In Living Energy, Key-Sook Geum’s fourth solo exhibition at Callan Contemporary, Eastern and Western notions of form and shadow, positive and negative space, unite. In a ravishingly beautiful suite of sculptural objects, Geum weaves together delicately shaped webs of gold and black wire with pearl, coral, amber, and crystal beads, transforming simple but luxuriant materials into a network of intersecting lines, planes, and curves. Working in her studio in Seoul, South Korea, Geum adapts simplified forms from ceremonial dresses, jackets, and vests of 17th and 18th Century Korea and the Qing Dynasty of China (1644-1912). “The shapes and styles of the costumes are interesting to me,” she explains, “because they tell many stories about the people who wore them: their lives and thoughts, aesthetics and philosophies.”
Geum’s artworks, including major commisions for Argo Group and Royal Caribbean International, are included in notable private, corporate, and museum collections and have been exhibited in New York City, Chicago, Berlin, Vienna, Hong Kong, Tokyo, Katmandu, and other cultural hubs worldwide. A professor of textile arts and fashion design at the College of Fine Arts, Hongik University (Seoul), she is fluent in the idioms of traditional Asian aesthetics, contemporary art, and haute couture.

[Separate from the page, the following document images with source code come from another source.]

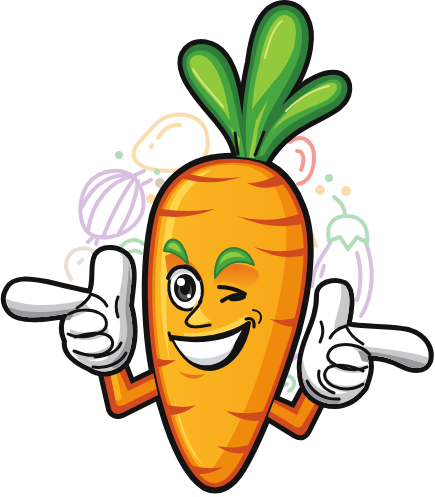
<!DOCTYPE html>
<html lang="en">
<head>
<meta charset="utf-8">
<title>Carrot mascot</title>
<style>
:root{--ink:#141313;--rim:#d1491f;--orange:#f08a0c;--amber:#f9b01e;--gold:#ffd44d;--leaf-dark:#2f7d3b;--leaf:#46a640;--leaf-light:#93c93c;--glove:#fff;--glove-shade:#c9c9cb;--glove-deep:#98999c;--lilac:#d9bfe0;--peach:#fbdcae;--coral:#f79a95;--mint:#b2dfba;--sand:#e9dfd6}
html,body{margin:0;background:#fff;overflow:hidden}
svg{display:block;width:435px;height:497px}
.veg{fill:none;stroke-width:4;stroke-linecap:round;stroke-linejoin:round}
.lilac{stroke:var(--lilac)}.peach{stroke:var(--peach)}.coral{stroke:var(--coral)}.mint{stroke:var(--mint)}.sand{stroke:var(--sand)}
.outline{fill:var(--ink);stroke:var(--ink);stroke-width:10;stroke-linejoin:round}
.line{fill:none;stroke:var(--ink);stroke-linecap:round;stroke-linejoin:round}
.shade{fill:var(--glove-shade)}
.deep{fill:var(--glove-deep)}
.crease{fill:var(--rim)}
</style>
</head>
<body>
<svg viewBox="0 0 435 497" role="img" aria-label="Winking carrot mascot pointing with both gloved hands">
<defs>
<path id="body-shape" d="M238 158C192 156 164 178 154 216C142 270 145 350 163 408C174 447 189 476 205 486C219 493 232 485 242 468C260 438 283 378 297 330C309 285 314 236 301 206C289 174 267 159 238 158Z"/>
<path id="leaf-left" d="M237 158C234 132 210 114 195 92C183 76 178 60 187 50C197 40 214 43 224 56C238 74 240 104 249 158Z"/>
<path id="leaf-mid" d="M243 158C240 126 243 94 250 62C254 32 262 6 284 5C303 5 312 25 308 48C303 82 280 104 268 130L258 160Z"/>
<path id="leaf-right" d="M252 158C260 132 272 114 290 98C306 83 326 71 340 76C351 82 349 97 338 106C318 121 287 126 266 162Z"/>
<path id="arm-left" d="M103 374L111 409Q114 416 122 413L166 391L160 370L131 384L124 366Z"/>
<path id="arm-right" d="M262 394L257 410L296 434Q303 438 307 430L321 402L303 391L294 408Z"/>
<path id="glove-left" d="M9 289C14 279 30 281 46 284C64 288 79 292 91 294C97 282 92 266 97 256C103 247 120 248 128 259C135 270 130 290 129 306C134 325 134 345 126 360C117 372 102 375 90 367C76 361 65 352 67 341C62 330 63 320 70 313C48 317 20 321 11 311C5 304 4 297 9 289Z"/>
<path id="glove-right" d="M319 296C318 285 333 280 344 285C352 291 350 308 346 326C364 330 390 328 408 332C425 337 431 350 428 361C424 371 412 369 400 363C388 357 377 355 367 356C372 368 366 380 364 387C355 399 344 404 335 404C320 404 308 396 304 384C299 366 303 351 309 336C315 321 319 310 319 296Z"/>
<clipPath id="body-clip"><use href="#body-shape"/></clipPath>
<clipPath id="glove-left-clip"><use href="#glove-left"/></clipPath>
<clipPath id="glove-right-clip"><use href="#glove-right"/></clipPath>
<clipPath id="mouth-clip"><path d="M172 337C200 342 230 336 249 323C246 345 232 367 210 369C191 369 180 354 172 337Z"/></clipPath>
<clipPath id="eye-clip"><path d="M169 290C168 274 176 265 186 266C197 268 204 282 202 296C199 308 190 312 182 309C174 306 170 299 169 290Z"/></clipPath>
<linearGradient id="body-fill" x1="0" y1="0" x2="1" y2="0"><stop offset="0" stop-color="#fbb724"/><stop offset="1" stop-color="#f8a718"/></linearGradient>
<linearGradient id="lid-fill" x1="0" y1="0" x2="0" y2="1"><stop offset="0" stop-color="#e8731a"/><stop offset="1" stop-color="#f8a91b"/></linearGradient>
</defs>

<rect width="435" height="497" fill="#fff"/>

<g id="vegetable-icons">
<g class="veg peach">
<path d="M134 157C131 147 144 138 153 127C164 113 184 111 198 120C210 129 211 150 201 162C187 175 138 174 134 157Z"/>
<path d="M158 138C164 128 172 124 180 125M152 145L151 147"/>
<path d="M312 234L316 246"/>
</g>
<g class="veg lilac">
<path d="M133 176C116 165 92 172 84 191C77 209 80 231 94 236C112 241 134 232 142 213C146 200 142 186 133 176Z"/>
<path d="M133 176L144 171M143 184L151 180M133 176C112 180 91 201 88 232M135 177C122 195 111 216 103 237M138 181C136 200 128 219 119 233M133 176C112 172 93 184 82 207M94 236L88 242M98 237L96 244"/>
</g>
<g class="veg coral">
<path d="M290 142C304 132 315 143 314 160C313 174 307 183 298 184"/>
<path d="M297 151C304 151 305 160 301 170"/>
</g>
<g class="veg lilac">
<path d="M331 241C325 254 314 262 312 286M365 240C375 266 374 295 361 316"/>
<path d="M357 253C362 270 361 288 357 300M324 266L321 276M287 351L294 344M287 364L298 355"/>
</g>
<g class="veg mint">
<path d="M329 241C325 223 335 216 347 216C361 216 369 226 367 243L357 237L348 249L340 237Z"/>
<path d="M345 215C345 208 341 202 334 197M122 246C128 238 138 239 143 244M126 255C131 249 137 250 141 253M275 385C276 375 286 373 292 378C296 382 294 389 289 391M281 386L287 384"/>
</g>
<g class="veg sand"><path d="M71 279C62 266 66 252 79 249C87 247 93 250 96 254M79 263L82 260"/></g>
<g fill="var(--peach)"><circle cx="320" cy="190" r="5"/><circle cx="346" cy="191" r="5"/><circle cx="151" cy="199" r="5"/></g>
<g fill="var(--mint)"><circle cx="119" cy="155" r="4"/><circle cx="329" cy="178" r="4"/><circle cx="157" cy="172" r="3"/><circle cx="303" cy="354" r="4"/></g>
<circle cx="160" cy="183" r="5" fill="#d9cbbf"/>
</g>

<g id="silhouette" class="outline">
<use href="#leaf-left"/><use href="#leaf-mid"/><use href="#leaf-right"/>
<use href="#arm-left"/><use href="#arm-right"/><use href="#body-shape"/>
</g>

<g id="leaves">
<g fill="var(--leaf-dark)"><use href="#leaf-left"/><use href="#leaf-right"/><use href="#leaf-mid"/></g>
<g fill="var(--leaf)">
<path d="M240 157C236 130 213 110 199 91C188 76 182 62 190 54C199 47 211 50 219 61C232 80 236 108 245 157Z"/>
<path d="M247 158C244 126 247 94 254 63C259 33 268 11 284 10C299 11 305 27 301 48C296 76 273 101 263 129L255 158Z"/>
<path d="M258 157C266 132 279 116 294 103C309 89 327 77 338 80C345 85 342 94 334 101C314 113 280 122 264 155Z"/>
</g>
<g fill="var(--leaf-light)">
<path d="M230 121C222 106 208 95 198 81C189 69 187 59 194 56C204 52 212 61 218 73C225 88 228 106 230 121Z"/>
<path d="M252 110C253 92 256 77 260 61C265 34 274 15 285 15C296 17 298 31 294 47C287 72 266 88 252 110Z"/>
<path d="M272 131C281 117 292 107 304 97C317 87 331 80 336 84C340 89 333 97 323 102C305 110 286 116 272 131Z"/>
<path d="M249 157L256 120L268 99L258 128L254 158ZM239 150L230 126L240 139Z"/>
</g>
<g fill="none" stroke="#d7e879" stroke-width="2" stroke-linecap="round"><path d="M193 69C201 84 214 94 223 107M265 58C269 40 275 26 282 21M286 111C299 98 315 89 329 86"/></g>
<path class="line" stroke-width="3" d="M238 154L235 133M255 155L264 132"/>
</g>

<g id="arms">
<g fill="var(--rim)"><use href="#arm-left"/><use href="#arm-right"/></g>
<path fill="var(--orange)" d="M110 372L116 403Q118 408 124 405L162 386L159 376L128 391L119 371Z"/>
<path fill="var(--amber)" d="M110 372L116 401L122 399L116 372Z"/>
<path fill="var(--orange)" d="M265 398L263 407L296 427Q300 429 303 424L316 402L306 396L297 415Z"/>
</g>

<g id="carrot">
<use href="#body-shape" fill="var(--rim)"/>
<g clip-path="url(#body-clip)">
<path fill="var(--orange)" d="M238 163C197 161 169 182 159 217C148 271 150 349 168 406C178 444 192 471 207 481C218 487 228 480 238 464C256 434 278 376 292 329C304 284 309 237 296 208C285 179 266 163 238 163Z"/>
<path fill="url(#body-fill)" d="M235 165C198 163 171 184 162 218C151 271 153 349 171 405C181 440 194 466 207 474C220 462 241 424 258 376C276 325 293 250 284 211C277 181 260 165 235 165Z"/>
<path fill="var(--gold)" d="M169 211C176 188 191 174 211 170C195 181 181 194 176 214C165 265 164 325 171 368C158 316 157 263 169 211Z"/>
<path fill="var(--gold)" d="M174 397C183 432 192 452 204 465C189 455 179 429 174 397Z"/>
<g class="crease">
<path d="M186 173Q213 181 241 177Q210 187 181 178Z"/>
<path d="M152 207Q182 214 215 209Q181 222 150 214Z"/>
<path d="M302 213Q270 225 237 216Q273 232 307 223Z"/>
<path d="M310 246Q283 256 254 247Q282 263 309 254Z"/>
<path d="M277 175Q260 184 247 183Q264 192 284 184Z"/>
<path d="M303 315Q287 322 270 319Q286 329 300 326Z"/>
<path d="M147 353Q160 362 176 360Q161 370 150 366Z"/>
<path d="M160 402Q178 410 196 405Q179 418 164 414Z"/>
<path d="M267 410Q249 416 226 411Q245 424 263 420Z"/>
<path d="M253 443Q238 450 217 446Q234 457 249 452Z"/>
<path d="M184 462Q201 471 223 467Q206 478 188 472Z"/>
</g>
</g>
<use href="#body-shape" fill="none" stroke="var(--ink)" stroke-width="2"/>
</g>

<g id="face">
<path fill="url(#lid-fill)" d="M165 256C176 250 192 258 202 277C206 287 206 298 201 305L188 269L168 279Z"/>
<path fill="url(#lid-fill)" d="M213 284C217 264 239 258 257 271C263 279 254 285 244 289C234 281 223 281 213 284Z"/>
<path fill="#fff" stroke="var(--ink)" stroke-width="3" d="M169 290C168 274 176 265 186 266C197 268 204 282 202 296C199 308 190 312 182 309C174 306 170 299 169 290Z"/>
<g clip-path="url(#eye-clip)">
<path fill="#d1d2d4" d="M168 264H204V286C194 270 181 268 168 282Z"/>
<ellipse cx="185" cy="288" rx="11" ry="14" fill="var(--ink)"/>
<ellipse cx="185" cy="291" rx="7" ry="9" fill="#55565a"/>
<ellipse cx="185" cy="288" rx="5" ry="7" fill="var(--ink)"/>
<circle cx="181" cy="282" r="4" fill="#fff"/><circle cx="189" cy="296" r="2" fill="#fff"/>
</g>
<path class="line" stroke-width="4" d="M168 278C174 263 190 263 199 279"/>
<path class="line" stroke-width="4" d="M219 287C228 287 238 290 245 294C236 294 228 297 222 301M231 299C236 300 240 299 244 297"/>
<g fill="var(--leaf)" stroke="var(--leaf-dark)" stroke-width="2" stroke-linejoin="round">
<path d="M164 251C166 239 173 237 179 242C185 248 187 256 188 264C180 255 173 251 164 251Z"/>
<path d="M215 278C214 260 222 248 234 248C245 249 251 256 254 265C239 258 225 262 215 278Z"/>
</g>
<path fill="var(--leaf-light)" d="M168 247C170 241 175 242 179 247L182 253ZM219 265C222 254 230 250 239 253L246 258C235 255 226 257 219 265Z"/>
<path fill="var(--gold)" d="M197 299C194 309 186 317 190 323C199 328 206 321 211 321C203 316 199 309 197 299Z"/>
<path class="line" stroke-width="3" d="M201 301C197 311 187 315 186 322C188 329 199 327 210 325"/>
<path fill="var(--gold)" d="M184 333C207 335 230 326 246 315L250 319C231 333 207 339 184 337Z"/>
<path fill="var(--ink)" stroke="var(--ink)" stroke-width="4" stroke-linejoin="round" d="M172 337C200 342 230 336 249 323C246 345 232 367 210 369C191 369 180 354 172 337Z"/>
<g clip-path="url(#mouth-clip)">
<path fill="#fff" d="M174 340C200 345 228 341 242 330L232 348C226 361 214 366 202 365C189 362 180 352 174 340Z"/>
<path fill="#d4d5d8" d="M181 350C200 356 219 355 235 343C230 359 216 367 202 365C191 363 185 357 181 350Z"/>
<path fill="#fff" d="M181 349C199 353 219 351 237 338L230 350C217 359 198 361 185 355Z"/>
</g>
<path class="line" stroke-width="3" d="M169 333L171 340M246 319C252 317 255 321 254 327"/>
<path class="line" stroke="var(--rim)" stroke-width="2" d="M253 310C261 311 263 317 259 323"/>
<path fill="#e5761b" d="M178 371Q191 377 205 374Q193 385 178 371Z"/>
</g>

<g id="left-hand">
<use href="#glove-left" class="outline" />
<use href="#glove-left" fill="var(--glove)"/>
<g clip-path="url(#glove-left-clip)">
<path class="shade" d="M4 298C26 307 54 307 83 300L91 310L72 318L18 324Z"/>
<path class="deep" d="M8 307C30 315 54 312 78 308L70 320L14 322Z"/>
<path class="shade" d="M121 250C127 271 118 290 118 310C123 331 119 348 106 359C96 364 82 360 72 351L90 374L137 370L139 250Z"/>
<path class="deep" d="M129 263C128 290 124 302 126 318C130 340 124 354 108 365L126 374L139 350Z"/>
<path class="shade" d="M70 329C82 335 96 333 107 326L109 333C97 341 82 342 70 337ZM76 351C88 355 102 352 111 344L112 351C101 361 87 362 77 356Z"/>
</g>
<g class="line" stroke-width="3">
<path d="M91 294C88 300 82 305 77 308M69 314C78 309 91 309 99 313C108 317 109 328 101 332C90 338 76 338 68 334M75 337C87 333 103 331 110 337C116 344 111 351 103 354C92 357 81 354 74 351M95 357C108 356 118 351 121 343M91 294C98 296 104 300 107 306M118 297C115 304 116 311 118 317M93 367C106 369 120 364 126 353"/>
</g>
</g>

<g id="right-hand">
<use href="#glove-right" class="outline"/>
<use href="#glove-right" fill="var(--glove)"/>
<g clip-path="url(#glove-right-clip)">
<path class="shade" d="M350 344C379 349 406 350 430 358L424 374L366 360Z"/>
<path class="deep" d="M358 351C382 352 405 358 426 364L418 373L362 361Z"/>
<path class="shade" d="M340 280C345 300 334 316 334 331L346 327L356 280Z"/>
<path class="shade" d="M302 350C303 376 314 391 337 394C349 394 359 387 367 377L361 407H307L296 370Z"/>
<path class="deep" d="M301 374C308 392 322 400 342 399L335 408L306 402Z"/>
<path class="shade" d="M329 359C339 367 355 369 368 364L365 372C350 375 337 371 329 365ZM326 379C337 387 351 388 363 382L358 392C343 394 332 389 326 384Z"/>
</g>
<g class="line" stroke-width="3">
<path d="M346 326C350 335 356 340 363 344M370 355C364 347 351 343 340 345C329 347 324 357 331 362C341 370 357 372 367 367M363 371C351 365 335 363 328 368C321 375 326 382 333 386C344 391 356 389 363 384M319 371C317 381 323 389 334 393M346 326C339 328 333 332 330 338M321 322C324 329 323 336 320 342M307 381C313 394 326 400 339 399"/>
</g>
</g>
</svg>
</body>
</html>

While the semiprecious stones in her sculptures impart an opulent materiality, the pieces are highly conceptual, symbolic, and attuned to spiritual and humanistic ideals that resonate across cultures. “I think many people are interested in visible things,” she notes, “while invisible but more important things are easily ignored. Through my works, I want to express visible features and invisible thoughts or philosophies at the same time.” One way Geum achieves this goal is through her sculptures’ rich interplay of light, form, and shadow. Whether wall-based or as hanging mobiles, they are exquisitely responsive to variations in natural and directional lighting, sending cascades of lattice-like shadows and prismatic light across the spaces in which they are installed. The shadows move subtlely as the forms’ intricate contours flutter on air currents in the room, quivering like flower petals activated by a gentle breeze. By finessing the dialectic between material and immaterial, static and kinetic, the artist invokes the Asian concept of “qi,” the life-breath or living energy that vibrates within our awareness. In these immaculate forms, Geum invites viewers into a world of contemplation and tranquility, in which distinctions “between the outer shape and inner concept” dissolve.